Ziff Davis The publisher of PC Magazine, askmen.com, and IGN has already made a bid. Gawker’s “geek” sites — Gizmodo, Kotaku, Lifehacker, and Jalopnik — would fit in easily with the company’s tech-oriented digital properties, and its December purchase of the coupon site offers.com might provide opportunities with Gawker’s e-commerce department
Meanest Gawker post about Ziff Davis: “Ziff Davis Needs to Make Some Money Online, Quick”
Almost Certain to Make a Bid
Univision Univision, which bought the Onion and the Root last year and has had trouble gaining traction with its millennial-focused news site Fusion, has explored a partnership with Gawker in the past around its Spanish-language sites. Rumors from earlier this year held that Gawker and Univision had reached a preliminary deal that was scuttled over the Hogan lawsuit; it seems likely that the company will throw its hat in the ring again.
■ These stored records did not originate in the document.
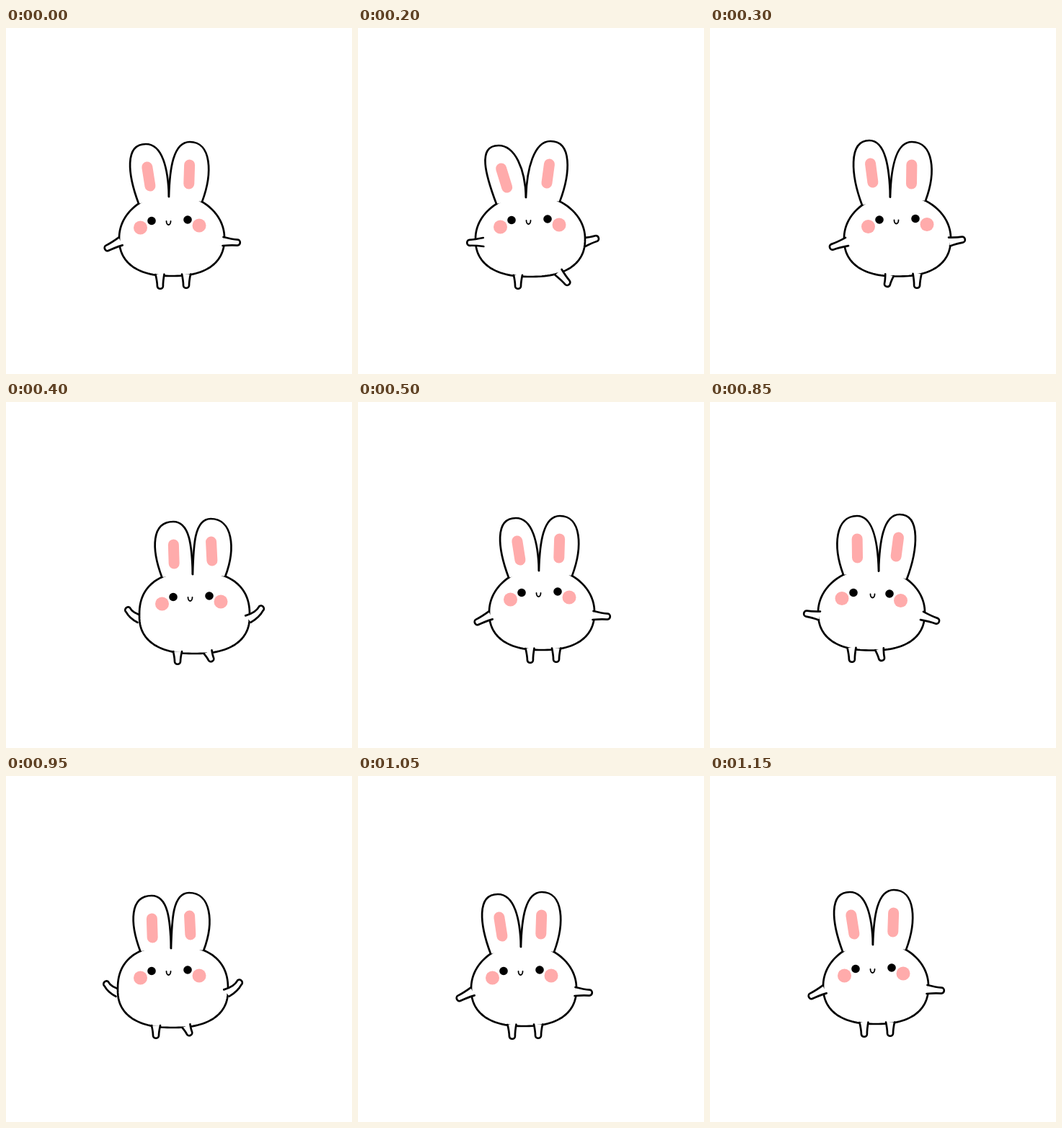
Write an HTML page with a canvas that moves like this. It is 480x480 px and loops after 1250 ms.

```html
<!DOCTYPE html>
<html>
<head>
<meta charset="utf-8">
<style>
html, body { margin: 0; height: 100%; overflow: hidden; background: #fff; }
canvas { display: block; }
</style>
</head>
<body>
<canvas id="stage" width="480" height="480"></canvas>
<script>
const ctx = document.getElementById('stage').getContext('2d');
const PINK = '#ffabab', INK = '#000', PAPER = '#fff';
const TOP = 61, BOTTOM = 53, SIDES = [-1, 1];

// body: centre and half width; crease: x where the ears meet; every pair is left, right.
// reach: how far each arm overlaps the body (negative: it starts behind the body).
const stand = {
  body: [230, 291, 73], crease: 226, tips: [[194, 161], [255, 158]],
  hands: [[137, 307], [325, 298]], reach: [2, 2],
  hips: [213.5, 250], feet: [[214, 362], [250, 361]], face: [225.5, 270]
};
const stride = {
  body: [239, 292, 76], crease: 233, tips: [[195, 163], [267, 157]],
  hands: [[151, 298], [334, 291]], reach: [11, -1],
  hips: [222, 278], feet: [[222, 362], [293, 356]], face: [236.5, 269]
};
const sway = {
  body: [260, 291.5, 74], crease: 250, tips: [[221, 156], [280, 158]],
  hands: [[166, 305], [354, 293]], reach: [4, 2],
  hips: [249, 287.5], feet: [[245, 359], [287, 361]], face: [258.5, 268.5]
};
const turn = {
  body: [254.5, 293, 72], crease: 256, tips: [[231, 161], [290, 163]],
  hands: [[162, 291], [340, 296]], reach: [-1, 10],
  hips: [211, 268], feet: [[209, 357], [268, 362]], face: [237.5, 268]
};
const squash = {
  body: [231.5, 296, 76.5], crease: 229, tips: [[202, 166], [254, 162]],
  hands: [[136, 286], [327, 284]], reach: [-1, 2], sag: 4, boxy: 2.4,
  hips: [208, 250], feet: [[208, 364], [256, 360]], face: [225.5, 273]
};

const LOOP = 1250;
const steps = [
  { at: 0, pose: stand },
  { at: 100, pose: stride, dx: -5 },
  { at: 200, pose: stride },
  { at: 300, pose: sway },
  { at: 400, pose: squash, dx: 30 },
  { at: 500, pose: stand, dx: 25, faceDy: -3 },
  { at: 750, pose: turn },
  { at: 850, pose: sway, dx: 484, flip: -1 },
  { at: 950, pose: squash },
  { at: 1050, pose: stand, dy: 3 },
  { at: 1150, pose: stand }
];

function paint() {
  ctx.fillStyle = PAPER;
  ctx.fill();
  ctx.lineWidth = 2.7;
  ctx.stroke();
}

// Height of the body's edge at x; side -1 is the top, 1 the bottom.
function edge({ body: [cx, cy, rx], boxy = 2 }, x, side) {
  const n = side < 0 ? boxy : 2.4;
  const rise = (1 - Math.min(1, Math.abs((x - cx) / rx)) ** n) ** (1 / n);
  return cy + side * rise * (side < 0 ? TOP : BOTTOM);
}

function drawBody(pose) {
  const [cx, , rx] = pose.body;
  ctx.beginPath();
  for (let i = 0; i < 120; i++) {
    const a = i * Math.PI / 60, x = cx + rx * Math.cos(a);
    ctx.lineTo(x, edge(pose, x, i < 60 ? 1 : -1));
  }
  ctx.closePath();
  paint();
}

// Tapered limb, left open where it joins the body.
function limb(x, y, [tipX, tipY], bend = 0) {
  const length = Math.hypot(tipX - x, tipY - y), wrist = length - 4;
  ctx.save();
  ctx.translate(x, y);
  ctx.rotate(Math.atan2(tipY - y, tipX - x));
  ctx.beginPath();
  ctx.moveTo(0, -6);
  ctx.quadraticCurveTo(length / 2, -4 + bend, wrist, -4);
  ctx.bezierCurveTo(length + 1, -4, length + 1, 4, wrist, 4);
  ctx.quadraticCurveTo(length / 2, 4 + bend, 0, 6);
  paint();
  ctx.restore();
}

function drawArms({ body: [cx, cy, rx], hands, reach, sag = 0 }, behind) {
  SIDES.forEach((side, i) => {
    if (reach[i] < 0 === behind)
      limb(cx + side * (rx - Math.abs(reach[i])), cy + 5, hands[i], side * sag);
  });
}

function drawEar(pose, side, [tx, ty]) {
  const { body: [cx, cy], crease } = pose;
  const baseX = (crease + cx) / 2 + side * 44, baseY = edge(pose, baseX, -1);
  const creaseY = cy - 57;
  ctx.beginPath();
  ctx.moveTo(baseX, baseY);
  ctx.bezierCurveTo(baseX + side * 15, baseY - 40, tx + side * 30, ty, tx, ty);
  ctx.bezierCurveTo(tx - side * 23, ty, crease + side, creaseY - 39, crease, creaseY);
  paint();

  const lean = baseX + (crease - baseX) * 0.4 - tx;
  const x = tx + lean * 0.57, y = ty + 45;
  ctx.beginPath();
  ctx.moveTo(x - lean * 0.3, y - 13);
  ctx.lineTo(x + lean * 0.3, y + 13);
  ctx.strokeStyle = PINK;
  ctx.lineWidth = 15;
  ctx.stroke();
  ctx.strokeStyle = INK;
}

function dot(x, y, r, color) {
  ctx.beginPath();
  ctx.arc(x, y, r, 0, 2 * Math.PI);
  ctx.fillStyle = color;
  ctx.fill();
}

function drawFace(x, y) {
  dot(x - 39, y + 7, 9.5, PINK);
  dot(x + 42.5, y + 4, 9.5, PINK);
  dot(x - 23.5, y - 2.5, 5.8, INK);
  dot(x + 26.5, y - 4, 5.8, INK);
  ctx.beginPath();
  ctx.ellipse(x, y - 2, 3, 5, 0, 0, Math.PI);
  ctx.lineWidth = 1.8;
  ctx.stroke();
}

function drawRabbit(pose, faceDy) {
  drawArms(pose, true);
  drawBody(pose);
  drawArms(pose, false);
  pose.hips.forEach((x, i) => limb(x, edge(pose, x, 1) - 1.5, pose.feet[i]));
  SIDES.forEach((side, i) => drawEar(pose, side, pose.tips[i]));
  drawFace(pose.face[0], pose.face[1] + faceDy);
}

function render(time) {
  const t = time % LOOP;
  const { pose, dx = 0, dy = 0, flip = 1, faceDy = 0 } = steps.findLast(s => s.at <= t);
  ctx.setTransform(1, 0, 0, 1, 0, 0);
  ctx.fillStyle = PAPER;
  ctx.fillRect(0, 0, 480, 480);
  ctx.setTransform(flip, 0, 0, 1, dx, dy);
  ctx.strokeStyle = INK;
  ctx.lineCap = ctx.lineJoin = 'round';
  drawRabbit(pose, faceDy);
}

const start = performance.now();
function tick() {
  render(performance.now() - start);
  requestAnimationFrame(tick);
}
tick();
</script>
</body>
</html>
```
Meanest Gawker post about Univision: “[Univision-owned] Fusion Is Losing a Shit Ton of Money”
Penske Media The publisher behind a host of entertainment and media-focused publications, including Variety, WWD, HollywoodLife, and, uh, cricketcountry.com, Penske was reportedly looking into Gawker’s financials earlier this year. A sort of inverse Ziff Davis, Penske would be able to fit Gawker’s lifestyle sites easily into its portfolio, and would give the company a foothold in the somewhat more lucrative tech media market.
Meanest Gawker post about Penske Media: Deadline’s Nikki Finke on Jay Penske: He “Owns Me Like I’m His Slave”
Vice Vice, Gawker’s longtime foil, is said to be kicking the tires, too. It makes sense: Not only is the company expanding its news operations under Josh Tyrangiel, Vice would be able to absorb Gawker Media’s sites without really requiring them to modify or soften their aggressive sensibilities. So long as they’re not going after big Vice advertisers.
Meanest Gawker post about Vice: “Working at Vice Media Is Not As Cool As It Seems”
Vox Media Despite a New York Post report from earlier this year, it’s hugely unlikely that Vox will bid on Gawker. Not only is there too much overlap between each company’s brands, Vox CEO Jim Bankoff is said to still hold a grudge against the company from Vox’s early days as SB Nation, when it was a frequent target of Gawker’s sports site, Deadspin.
Meanest Gawker post about Vox Media: “46 Times Vox Totally Fucked Up a Story”